SOURCE INFORMATION: Begin

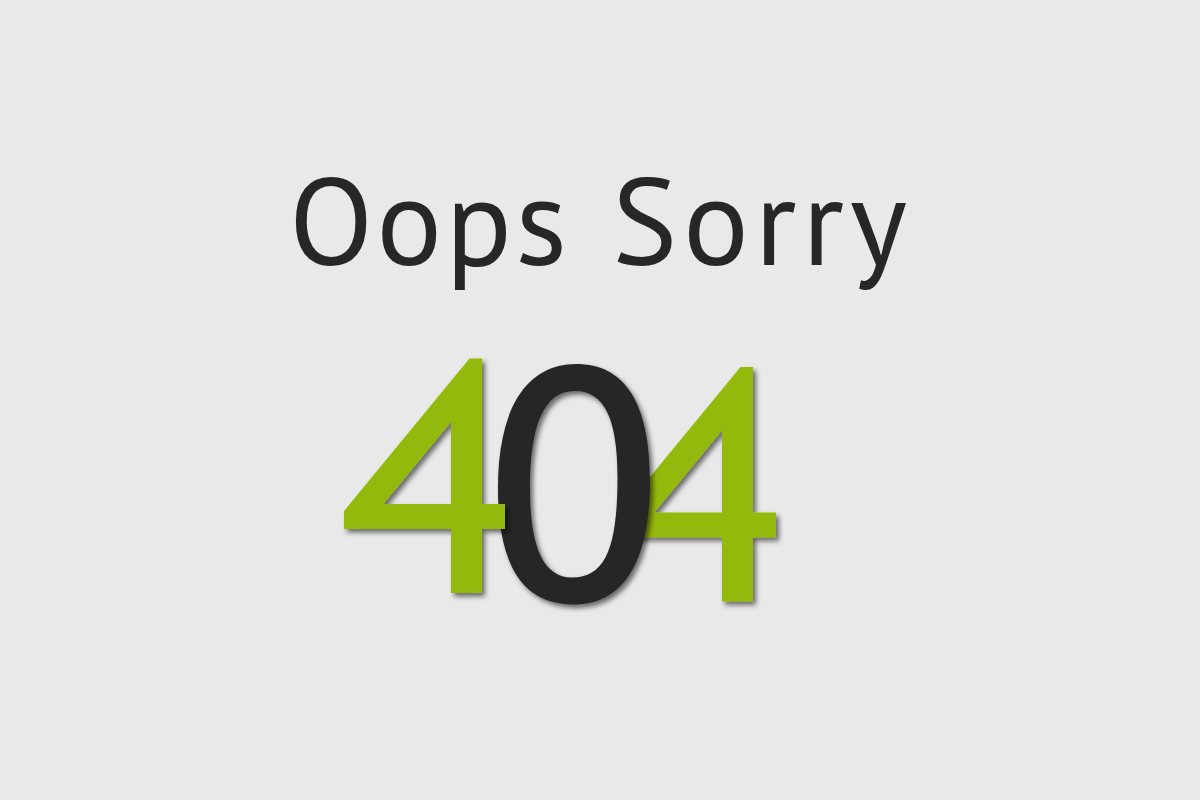
<!DOCTYPE html>
<html lang="en">
<head>
<meta charset="utf-8">
<meta name="viewport" content="width=device-width, initial-scale=1">
<title>Oops Sorry – 404</title>
<link rel="stylesheet" href="https://fonts.googleapis.com/css2?family=PT+Sans&amp;display=block">
<style>
  :root {
    --paper: #e9e9e9;
    --ink: #272727;
    --lime: #94b90a;
  }
  html, body {
    margin: 0;
    padding: 0;
    overflow: hidden;
    background: var(--paper);
  }
  .error-page {
    position: relative;
    width: 1200px;
    height: 800px;
    overflow: hidden;
    background: var(--paper);
  }
  .error-art {
    display: block;
    width: 1200px;
    height: 800px;
  }
  .headline {
    font-family: "PT Sans", "Lucida Sans", sans-serif;
    font-size: 123px;
    font-weight: 400;
    fill: var(--ink);
  }
  .digit-four { fill: var(--lime); }
  .digit-zero { fill: var(--ink); }
</style>
</head>
<body>
<main class="error-page">
  <svg class="error-art" viewBox="0 0 1200 800" xmlns="http://www.w3.org/2000/svg">
    <defs>
      <filter id="drop-shadow" filterUnits="userSpaceOnUse" x="320" y="330" width="490" height="310">
        <feDropShadow dx="3" dy="3.5" stdDeviation="2.6" flood-color="#000" flood-opacity="0.55"/>
      </filter>
      <path id="four" fill-rule="evenodd" d="M344 511 L469.500 358.500 H482 V504 H505 V529 H482 V593 H451 V529 H344 Z M451 422 L383.500 504 H451 Z"/>
      <clipPath id="behind-zero">
        <rect x="634" y="340" width="180" height="300"/>
      </clipPath>
    </defs>

    <g class="headline">
      <text x="289" y="264.500" textLength="278" lengthAdjust="spacing">Oops</text>
      <text x="612" y="264.500" textLength="295" lengthAdjust="spacing">Sorry</text>
    </g>

    <g class="error-code" role="img" aria-label="404">
      <g clip-path="url(#behind-zero)">
        <g filter="url(#drop-shadow)">
          <use class="digit-four" href="#four" x="271" y="8.500"/>
        </g>
      </g>
      <g filter="url(#drop-shadow)">
        <path class="digit-zero" fill-rule="evenodd" d="M576 364 C625 364 650 403 650 481 C650 561 624 604.500 574 604.500 C523 604.500 498 566 498 488 C498 408 527 364 576 364 Z M575 391 C604 391 617.500 418 617.500 477 C617.500 546 606 577.500 572 577.500 C543 577.500 530 546 530 489 C530 425 544 391 575 391 Z"/>
      </g>
      <g filter="url(#drop-shadow)">
        <use class="digit-four" href="#four"/>
      </g>
    </g>
  </svg>
</main>
</body>
</html>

SOURCE INFORMATION: End

ABOUT THIS EXERCISE:
Pictures are to be left out; everything else in the entries is reproduced verbatim.

RESULT OF THIS TASK:
<!DOCTYPE html>
<html lang="en">
<head>
<meta charset="utf-8">
<meta name="viewport" content="width=device-width, initial-scale=1">
<title>Oops Sorry – 404</title>
<link rel="stylesheet" href="https://fonts.googleapis.com/css2?family=PT+Sans&amp;display=block">
<style>
  :root {
    --paper: #e9e9e9;
    --ink: #272727;
    --lime: #94b90a;
  }
  html, body {
    margin: 0;
    padding: 0;
    overflow: hidden;
    background: var(--paper);
  }
  .error-page {
    position: relative;
    width: 1200px;
    height: 800px;
    overflow: hidden;
    background: var(--paper);
  }
  .error-art {
    display: block;
    width: 1200px;
    height: 800px;
  }
  .headline {
    font-family: "PT Sans", "Lucida Sans", sans-serif;
    font-size: 123px;
    font-weight: 400;
    fill: var(--ink);
  }
  .digit-four { fill: var(--lime); }
  .digit-zero { fill: var(--ink); }
</style>
</head>
<body>
<main class="error-page">
  <svg class="error-art" viewBox="0 0 1200 800" xmlns="http://www.w3.org/2000/svg">
    <defs>
      <filter id="drop-shadow" filterUnits="userSpaceOnUse" x="320" y="330" width="490" height="310">
        <feDropShadow dx="3" dy="3.5" stdDeviation="2.6" flood-color="#000" flood-opacity="0.55"/>
      </filter>
      <path id="four" fill-rule="evenodd" d="M344 511 L469.500 358.500 H482 V504 H505 V529 H482 V593 H451 V529 H344 Z M451 422 L383.500 504 H451 Z"/>
      <clipPath id="behind-zero">
        <rect x="634" y="340" width="180" height="300"/>
      </clipPath>
    </defs>

    <g class="headline">
      <text x="289" y="264.500" textLength="278" lengthAdjust="spacing">Oops</text>
      <text x="612" y="264.500" textLength="295" lengthAdjust="spacing">Sorry</text>
    </g>

    <g class="error-code" role="img" aria-label="404">
      <g clip-path="url(#behind-zero)">
        <g filter="url(#drop-shadow)">
          <use class="digit-four" href="#four" x="271" y="8.500"/>
        </g>
      </g>
      <g filter="url(#drop-shadow)">
        <path class="digit-zero" fill-rule="evenodd" d="M576 364 C625 364 650 403 650 481 C650 561 624 604.500 574 604.500 C523 604.500 498 566 498 488 C498 408 527 364 576 364 Z M575 391 C604 391 617.500 418 617.500 477 C617.500 546 606 577.500 572 577.500 C543 577.500 530 546 530 489 C530 425 544 391 575 391 Z"/>
      </g>
      <g filter="url(#drop-shadow)">
        <use class="digit-four" href="#four"/>
      </g>
    </g>
  </svg>
</main>
</body>
</html>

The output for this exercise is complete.